The end of the semester is always a time to be cautious, because, as far as grades are concerned, it’s a make-it-or-break-it time for many right brained students.
In my years of working with these students, I’ve noticed a very predictable pattern throughout the semester:
- Student starts the semester off strong, they are often excited for the fresh start.
- A few weeks in, things seem to be going “fine,” but you may have a sense that something is off.
- “The Dip” happens 6-8 weeks into the semester (usually mid October or late February). This is when, all of a sudden, big red flags pop up. This usually involves falling grades, scary progress reports, alarming conferences, etc..
- Students spend the rest of the semester swimming upstream… or, avoiding the overwhelm, resisting help, and getting further behind. Either way, they are often stressed, anxious, avoidant, resistant, frustrated, defensive, and generally unrealistic about what needs to be done. Sooooooo…
The reason I call it a “make-it-or-break-it” time for grades is because there is another common aspect to this pattern: something happens at the end of the semester that crushes grades overnight. It’s usually one of four things:
- An exam, test or quiz
- A project
- A paper
- A teacher inputting a bunch of grades late (Note – I am not saying this is the teacher’s fault. Although teachers are all over the place as far as how on top of it they are, grades are often inputted late because the student turned work in late. It takes even more time for the teacher to evaluate the late pile… they have enough trouble finding time to grade work that came in on the due date.)

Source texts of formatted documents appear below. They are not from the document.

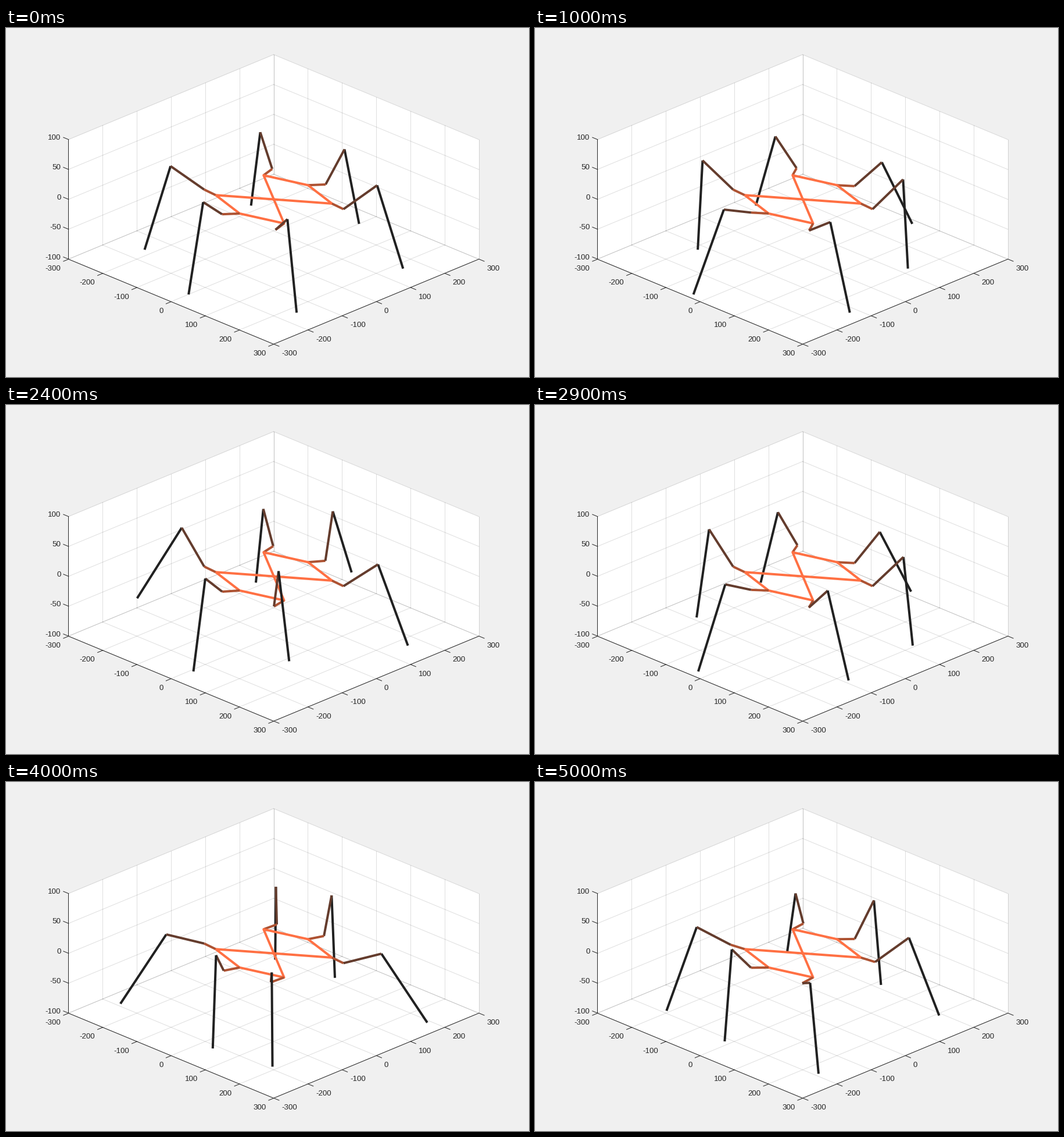
A matplotlib script for the animation above (5100 ms loop, 900 px wide and 600 px high).

```python
import numpy as np
import matplotlib.pyplot as plt
from matplotlib.animation import FuncAnimation

PX = 0.72  # points per pixel at 100 dpi
plt.rcParams["font.family"] = "Liberation Sans"

# Leg geometry
RADIAL, LATERAL = 23.4, 28.0
FEMUR, TIBIA = 80.0, 149.5
REACH, GROUND = 149.3, -100.0
PIVOTS = np.array([(100, 70), (0, 100), (-100, 70),
                   (-100, -70), (0, -100), (100, -70)], float)
BODY_ORDER = [3, 0, 1, 2, 5, 4, 3]

BODY, COXA, THIGH, SHIN = "#ff7043", "#ad5232", "#643c2d", "#212121"
INK = "#262626"
SNAP = 0.35  # makes the upright box lines round down to whole pixels

# Gait: foot offsets of the odd legs after each step; even legs mirror them
STEP_FRAMES = 10
HALF = np.array([1, 1]) * 50 / np.sqrt(2)
WAY = [0 * HALF, HALF, -HALF, HALF, -HALF, np.array([50, 0]) - HALF]


def project(u, v, z):
    x = 460.9 + 0.5885 * (u + v)
    y = 294.6 + 0.2435 * (u - v) - 1.028 * z
    return x, y


def depth(points):
    u, v, z = np.mean(points, axis=0)
    return 0.536 * (u - v) + 0.468 * z


def foot_offset(leg, n):
    step = min(n // STEP_FRAMES, len(WAY) - 2)
    t = n / STEP_FRAMES - step
    sign = 1 if leg % 2 else -1
    start, move = sign * WAY[step], sign * (WAY[step + 1] - WAY[step])
    swinging = (leg + step) % 2 == 1
    if not swinging:
        return start + move * t, 0.0
    lift = np.hypot(*move) / 2 * np.sin(np.pi * t)
    return start + move * (1 - np.cos(np.pi * t)) / 2, lift


def leg_points(leg, n):
    pivot = PIVOTS[leg]
    shift, lift = foot_offset(leg, n)
    rel = pivot / np.hypot(*pivot) * REACH + shift
    z = GROUND + lift
    r = np.hypot(*rel)
    heading = np.arctan2(rel[1], rel[0]) + np.arcsin(LATERAL / r)
    ahead = np.array([np.cos(heading), np.sin(heading)])
    side = np.array([ahead[1], -ahead[0]])
    hip = pivot + RADIAL * ahead + LATERAL * side

    # Two-link inverse kinematics in the vertical plane of the leg
    out = np.sqrt(r**2 - LATERAL**2) - RADIAL
    dist = np.hypot(out, z)
    bend = np.arccos((FEMUR**2 + dist**2 - TIBIA**2) / (2 * FEMUR * dist))
    rise = np.arctan2(z, out) + bend
    knee = hip + FEMUR * np.cos(rise) * ahead
    return np.array([(*pivot, 0), (*hip, 0),
                     (*knee, FEMUR * np.sin(rise)), (*(pivot + rel), z)])


fig = plt.figure(figsize=(9, 6), dpi=100, facecolor="#f0f0f0")
ax = fig.add_axes([0, 0, 1, 1])
ax.set_xlim(0, 900)
ax.set_ylim(600, 0)
ax.axis("off")


def box_line(*points, **style):
    x, y = project(*np.array(points, float).T)
    ax.plot(x - SNAP, y, color=INK, lw=PX, **style)


def grid_line(*points):
    box_line(*points, alpha=0.15, zorder=-900)


def axis_line(*points):
    box_line(*points, zorder=-800)


def tick(point, dx, dy, text_dx, text_dy, value):
    x, y = project(*point)
    ax.plot([x, x + dx], [y, y + dy], color=INK, lw=PX, zorder=-800)
    ax.text(x + text_dx, y + text_dy + 4.6, str(value), color=INK,
            fontsize=13.33 * PX, ha="left" if text_dx > 0 else "right",
            va="baseline", zorder=-800)


def draw_box():
    lo, hi, bottom, top = -300, 300, -100, 100
    planes = [
        [(lo, lo, bottom), (hi, lo, bottom), (hi, hi, bottom), (lo, hi, bottom)],
        [(lo, lo, bottom), (lo, hi, bottom), (lo, hi, top), (lo, lo, top)],
        [(lo, hi, bottom), (hi, hi, bottom), (hi, hi, top), (lo, hi, top)],
    ]
    for plane in planes:
        x, y = project(*np.array(plane, float).T)
        ax.fill(x, y, color="white", lw=0, zorder=-1000)

    for a in range(lo, hi + 1, 100):
        grid_line((a, lo, bottom), (a, hi, bottom))
        grid_line((lo, a, bottom), (hi, a, bottom))
        grid_line((lo, a, bottom), (lo, a, top))
        grid_line((a, hi, bottom), (a, hi, top))
        tick((a, lo, bottom), -9, 3.7, -13.4, 15, a)
        tick((hi, a, bottom), 9, 3.7, 13.4, 15, a)
    for z in range(bottom, top + 1, 50):
        grid_line((lo, lo, z), (lo, hi, z))
        grid_line((lo, hi, z), (hi, hi, z))
        tick((lo, lo, z), -9, -3.7, -13.4, -4.4, z)

    axis_line((lo, lo, top), (lo, lo, bottom))
    axis_line((lo, lo, bottom), (hi, lo, bottom))
    axis_line((hi, lo, bottom), (hi, hi, bottom))


draw_box()
body = np.array([(*PIVOTS[i], 0) for i in BODY_ORDER])
ax.plot(*project(*body.T), color=BODY, lw=4 * PX, solid_joinstyle="round",
        solid_capstyle="butt", zorder=0)
legs = [[ax.plot([], [], color=c, lw=4 * PX, solid_capstyle="butt",
                 snap=False)[0]
         for c in (COXA, THIGH, SHIN)] for _ in PIVOTS]


def update(n):
    for leg, parts in enumerate(legs):
        points = leg_points(leg, n)
        for k, part in enumerate(parts):
            ends = points[k:k + 2]
            part.set_data(*project(*ends.T))
            part.set_zorder(depth(ends))
    return [part for parts in legs for part in parts]


anim = FuncAnimation(fig, update, frames=51, interval=100, repeat=True)
plt.show()
```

What to do about it?
Since we know the pattern, what can we do to finish as strong as possible? I recommend that you be proactive! This means that you communicate with your teachers before things fall apart, that you cover your bases. I recommend that you email your teachers to ask them how you are doing and what you need to do to make sure you finish strong.
Many students resist writing emails and say to me, “yeah, I’ll just go in to talk to them about it tomorrow.” Then when I ask them about it, they often say that they forgot. The reason this email is so important is accountability! It helps you to communicate clearly to your teacher and to make sure that you follow through with whatever you need to do. Soooo, let go of your resistance for 10 minutes and just email your teacher proactively! I’ll make it even easier for you… just steal the template below. By the way, this can be adapted for parents or students to write.
Here’s a template you can use to craft an advocacy letter to your teacher
Below is an example of a template I might teach my students to write. Feel free to cut and paste it into your email and change it however you need to. Parents, you can definitely change it to make it from you. Do whatever is best in your situation.
Subject: IMPORTANT- Jim McDonald (use your name)
Hey Mr. Jones,
Quick question. I’m working hard to do well in your class and my grade is a 72%. I want to make sure I finish this semester as strong as possible, so I want to ask you how am I doing. Here are some things I am wondering:
- Are there any upcoming papers, tests, or projects that I should be working on?
- Am I missing anything that is not already in the online gradebook?
- Do you have any tips for me to finish strong?
- What am I doing well in your class?
- Would it be good for me to come to your office hours to chat?
Thanks for your time,
Seth Perler, Period 3
Teachers love this
One thing I have seen over and over, is that teachers appreciate proactive students. Writing this type of letter says a lot about you. Students are often resistant to try a letter like this at first, but, inevitably, after they do it, they are sold. It deepens the relationship with the teacher, the kids get awesome tips, and they have clarity on how to finish strong.
Please *click* below to share. Thanks!